A delay in publishing the Bill to criminalise buying sexual services is “disappointing” and “regrettable” said rights groups.
It had been anticipated that Minister for Justice Frances Fitzgerald’s Criminal Law (Sexual Offences) Bill would be published before the Dáil summer recess so it could progress through the stages and be processed expeditiously.
However, that will not happen until the house reconvenes in September – 10 months after the heads of the Bill were published.
The delay means the process of bringing in new laws covering many areas – including child abuse, crimes against people with disabilities and increased monitoring of sex offenders – will not come into effect as early as hoped.
"While we are disappointed that the Sexual Offences Bill, which is expected to include laws targeting the buyers of sex, has not been published, we remain hopeful that it will become reality in early September," said Nusha Yonkova of the Immigrant Council of Ireland, and affiliate member of the Turn Off The Red Light campaign.
She added that there remains an urgent need to switch the punitive focus from those selling sexual services to purchasers, and said the Immigrant Council is hopeful the Bill will continue to attract unanimous cross-party support once it is back on the table in September, to prevent further delays.
A spokesman for the Department of Justice insisted the Sexual Offences Bill would be published later this year.
"Some of the children's offences are urgent. Time is of the essence and, with some of the new stuff around grooming . . . gaps need filling," said Rape Crisis Network Ireland director Cliona Saidlear.

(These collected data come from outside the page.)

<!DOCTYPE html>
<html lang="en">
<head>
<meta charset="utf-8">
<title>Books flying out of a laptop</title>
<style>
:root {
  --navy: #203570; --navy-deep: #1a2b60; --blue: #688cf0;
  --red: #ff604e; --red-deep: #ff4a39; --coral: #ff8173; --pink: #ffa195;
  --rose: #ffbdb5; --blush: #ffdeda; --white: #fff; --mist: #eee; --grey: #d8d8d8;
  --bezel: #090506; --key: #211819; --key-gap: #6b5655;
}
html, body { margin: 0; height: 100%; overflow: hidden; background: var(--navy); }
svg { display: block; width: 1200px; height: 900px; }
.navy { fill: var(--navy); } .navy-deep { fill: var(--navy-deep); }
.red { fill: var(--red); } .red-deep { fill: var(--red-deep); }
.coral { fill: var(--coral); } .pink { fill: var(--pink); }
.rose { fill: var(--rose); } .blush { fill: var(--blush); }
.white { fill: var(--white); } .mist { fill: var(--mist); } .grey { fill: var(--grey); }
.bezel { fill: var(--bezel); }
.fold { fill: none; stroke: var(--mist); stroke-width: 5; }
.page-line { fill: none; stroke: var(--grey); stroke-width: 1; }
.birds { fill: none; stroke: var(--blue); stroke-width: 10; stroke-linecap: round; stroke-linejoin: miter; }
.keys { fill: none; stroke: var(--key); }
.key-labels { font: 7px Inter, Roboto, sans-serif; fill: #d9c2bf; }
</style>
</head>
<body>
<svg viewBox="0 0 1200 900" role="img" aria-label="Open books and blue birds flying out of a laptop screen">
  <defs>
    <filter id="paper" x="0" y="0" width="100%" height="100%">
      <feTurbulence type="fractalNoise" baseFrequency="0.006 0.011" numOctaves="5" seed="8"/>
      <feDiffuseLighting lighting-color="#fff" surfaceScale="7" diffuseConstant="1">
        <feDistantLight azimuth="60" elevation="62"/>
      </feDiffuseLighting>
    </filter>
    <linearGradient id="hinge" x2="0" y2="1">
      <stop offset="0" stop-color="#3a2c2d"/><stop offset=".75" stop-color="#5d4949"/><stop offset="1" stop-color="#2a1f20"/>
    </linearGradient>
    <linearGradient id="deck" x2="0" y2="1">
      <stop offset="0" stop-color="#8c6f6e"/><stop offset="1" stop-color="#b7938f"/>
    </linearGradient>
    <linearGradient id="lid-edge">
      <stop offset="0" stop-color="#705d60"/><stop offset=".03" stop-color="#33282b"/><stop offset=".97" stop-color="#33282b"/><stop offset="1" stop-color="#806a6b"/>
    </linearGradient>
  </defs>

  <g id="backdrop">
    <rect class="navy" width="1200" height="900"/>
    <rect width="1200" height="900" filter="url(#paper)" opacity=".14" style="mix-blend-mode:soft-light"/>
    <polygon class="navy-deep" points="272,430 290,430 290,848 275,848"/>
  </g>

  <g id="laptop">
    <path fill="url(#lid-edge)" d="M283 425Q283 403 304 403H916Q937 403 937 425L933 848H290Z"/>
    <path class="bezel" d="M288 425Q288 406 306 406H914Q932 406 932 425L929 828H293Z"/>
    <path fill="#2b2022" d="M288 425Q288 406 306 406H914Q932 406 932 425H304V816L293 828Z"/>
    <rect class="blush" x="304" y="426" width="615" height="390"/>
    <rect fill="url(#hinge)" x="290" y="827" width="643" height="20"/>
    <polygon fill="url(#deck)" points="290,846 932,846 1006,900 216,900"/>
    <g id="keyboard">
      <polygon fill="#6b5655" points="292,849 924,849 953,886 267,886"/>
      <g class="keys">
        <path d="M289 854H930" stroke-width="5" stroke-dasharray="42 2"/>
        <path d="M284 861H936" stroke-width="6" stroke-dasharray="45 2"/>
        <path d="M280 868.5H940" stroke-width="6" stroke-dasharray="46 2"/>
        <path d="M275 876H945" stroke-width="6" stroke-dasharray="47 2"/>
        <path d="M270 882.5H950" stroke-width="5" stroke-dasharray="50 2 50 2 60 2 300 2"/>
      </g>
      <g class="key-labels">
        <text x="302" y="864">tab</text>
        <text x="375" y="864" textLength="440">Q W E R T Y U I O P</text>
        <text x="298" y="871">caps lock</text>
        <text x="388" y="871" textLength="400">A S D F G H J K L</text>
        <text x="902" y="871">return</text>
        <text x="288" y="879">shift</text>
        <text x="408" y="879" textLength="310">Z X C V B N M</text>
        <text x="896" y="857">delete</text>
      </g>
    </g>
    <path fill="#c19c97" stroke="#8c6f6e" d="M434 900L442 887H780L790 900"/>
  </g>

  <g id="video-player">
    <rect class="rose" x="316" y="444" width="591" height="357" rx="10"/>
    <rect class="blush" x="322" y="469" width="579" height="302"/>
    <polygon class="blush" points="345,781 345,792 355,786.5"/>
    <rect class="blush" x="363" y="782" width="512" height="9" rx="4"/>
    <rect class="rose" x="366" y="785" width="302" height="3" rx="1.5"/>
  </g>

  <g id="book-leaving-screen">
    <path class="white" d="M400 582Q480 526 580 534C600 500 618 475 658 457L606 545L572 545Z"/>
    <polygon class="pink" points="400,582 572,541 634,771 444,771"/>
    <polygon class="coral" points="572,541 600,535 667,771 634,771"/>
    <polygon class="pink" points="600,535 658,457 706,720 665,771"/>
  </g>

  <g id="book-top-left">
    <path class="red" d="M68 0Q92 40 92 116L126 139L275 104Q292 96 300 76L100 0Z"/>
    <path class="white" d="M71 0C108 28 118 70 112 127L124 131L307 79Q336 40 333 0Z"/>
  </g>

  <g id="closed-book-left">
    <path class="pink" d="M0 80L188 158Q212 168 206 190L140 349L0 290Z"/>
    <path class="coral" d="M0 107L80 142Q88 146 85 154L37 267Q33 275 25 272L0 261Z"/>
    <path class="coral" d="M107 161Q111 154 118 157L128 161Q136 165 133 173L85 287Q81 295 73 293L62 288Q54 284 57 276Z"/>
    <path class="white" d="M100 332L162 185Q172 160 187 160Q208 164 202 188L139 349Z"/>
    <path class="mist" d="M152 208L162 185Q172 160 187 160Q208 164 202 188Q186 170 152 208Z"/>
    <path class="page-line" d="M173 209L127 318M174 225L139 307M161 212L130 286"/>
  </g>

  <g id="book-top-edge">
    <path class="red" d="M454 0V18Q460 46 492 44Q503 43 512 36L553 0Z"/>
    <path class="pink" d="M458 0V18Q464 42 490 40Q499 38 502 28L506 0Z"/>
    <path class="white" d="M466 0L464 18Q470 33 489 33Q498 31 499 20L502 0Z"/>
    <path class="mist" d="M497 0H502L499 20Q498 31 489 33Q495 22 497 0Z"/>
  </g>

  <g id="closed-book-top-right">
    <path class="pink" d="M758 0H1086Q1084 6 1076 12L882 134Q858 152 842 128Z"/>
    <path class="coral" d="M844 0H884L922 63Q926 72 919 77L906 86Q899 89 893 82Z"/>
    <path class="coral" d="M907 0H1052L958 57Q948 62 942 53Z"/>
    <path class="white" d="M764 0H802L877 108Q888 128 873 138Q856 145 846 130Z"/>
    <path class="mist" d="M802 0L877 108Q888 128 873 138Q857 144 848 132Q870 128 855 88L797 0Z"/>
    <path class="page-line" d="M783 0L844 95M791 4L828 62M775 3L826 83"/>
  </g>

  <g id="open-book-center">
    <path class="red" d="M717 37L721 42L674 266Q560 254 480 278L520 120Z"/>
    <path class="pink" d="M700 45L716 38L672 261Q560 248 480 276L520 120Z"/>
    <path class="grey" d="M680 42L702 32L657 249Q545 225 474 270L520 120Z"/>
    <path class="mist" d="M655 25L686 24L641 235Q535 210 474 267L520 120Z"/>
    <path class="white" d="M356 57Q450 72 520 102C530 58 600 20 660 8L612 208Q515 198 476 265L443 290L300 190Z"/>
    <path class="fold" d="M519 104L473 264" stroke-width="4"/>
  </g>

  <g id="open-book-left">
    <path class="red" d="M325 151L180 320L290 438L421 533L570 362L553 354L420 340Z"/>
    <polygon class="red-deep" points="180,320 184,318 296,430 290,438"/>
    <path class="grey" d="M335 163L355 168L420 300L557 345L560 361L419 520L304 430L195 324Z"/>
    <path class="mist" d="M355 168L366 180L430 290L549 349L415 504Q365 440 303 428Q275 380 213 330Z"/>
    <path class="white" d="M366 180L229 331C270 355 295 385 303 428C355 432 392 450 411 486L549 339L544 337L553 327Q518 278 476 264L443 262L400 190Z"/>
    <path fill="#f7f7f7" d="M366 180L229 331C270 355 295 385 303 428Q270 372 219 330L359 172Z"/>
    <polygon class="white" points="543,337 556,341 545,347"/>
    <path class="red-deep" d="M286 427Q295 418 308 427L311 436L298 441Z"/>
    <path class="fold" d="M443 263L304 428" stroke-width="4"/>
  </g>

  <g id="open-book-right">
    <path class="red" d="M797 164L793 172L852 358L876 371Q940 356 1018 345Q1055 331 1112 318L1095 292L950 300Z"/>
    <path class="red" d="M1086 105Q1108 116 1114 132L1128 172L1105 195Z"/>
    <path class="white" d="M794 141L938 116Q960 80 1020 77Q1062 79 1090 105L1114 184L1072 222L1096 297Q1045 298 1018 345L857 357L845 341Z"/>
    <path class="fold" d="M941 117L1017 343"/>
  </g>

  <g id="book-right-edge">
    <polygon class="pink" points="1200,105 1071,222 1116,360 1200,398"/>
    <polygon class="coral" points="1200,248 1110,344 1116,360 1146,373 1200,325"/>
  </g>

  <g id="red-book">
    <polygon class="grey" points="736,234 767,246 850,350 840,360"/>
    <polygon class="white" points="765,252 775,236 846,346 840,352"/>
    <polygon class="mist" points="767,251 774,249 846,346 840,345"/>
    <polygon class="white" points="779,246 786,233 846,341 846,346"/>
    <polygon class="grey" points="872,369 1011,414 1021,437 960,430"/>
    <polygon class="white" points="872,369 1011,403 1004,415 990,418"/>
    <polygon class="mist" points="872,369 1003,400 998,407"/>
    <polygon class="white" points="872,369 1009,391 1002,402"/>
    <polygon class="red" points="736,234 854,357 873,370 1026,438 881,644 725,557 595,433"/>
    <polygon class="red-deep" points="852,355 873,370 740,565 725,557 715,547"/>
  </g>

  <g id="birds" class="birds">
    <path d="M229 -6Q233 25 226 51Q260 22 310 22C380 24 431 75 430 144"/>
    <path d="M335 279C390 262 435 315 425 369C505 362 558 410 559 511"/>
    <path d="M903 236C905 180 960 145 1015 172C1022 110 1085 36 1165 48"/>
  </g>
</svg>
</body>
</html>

“But it’s also important that every part of this works and it’s the best legislation possible for victims of crime. It’s a piece of legislation that is much anticipated, we’ve been working into it for a very long time but it is an enormous piece of legislation and very important.”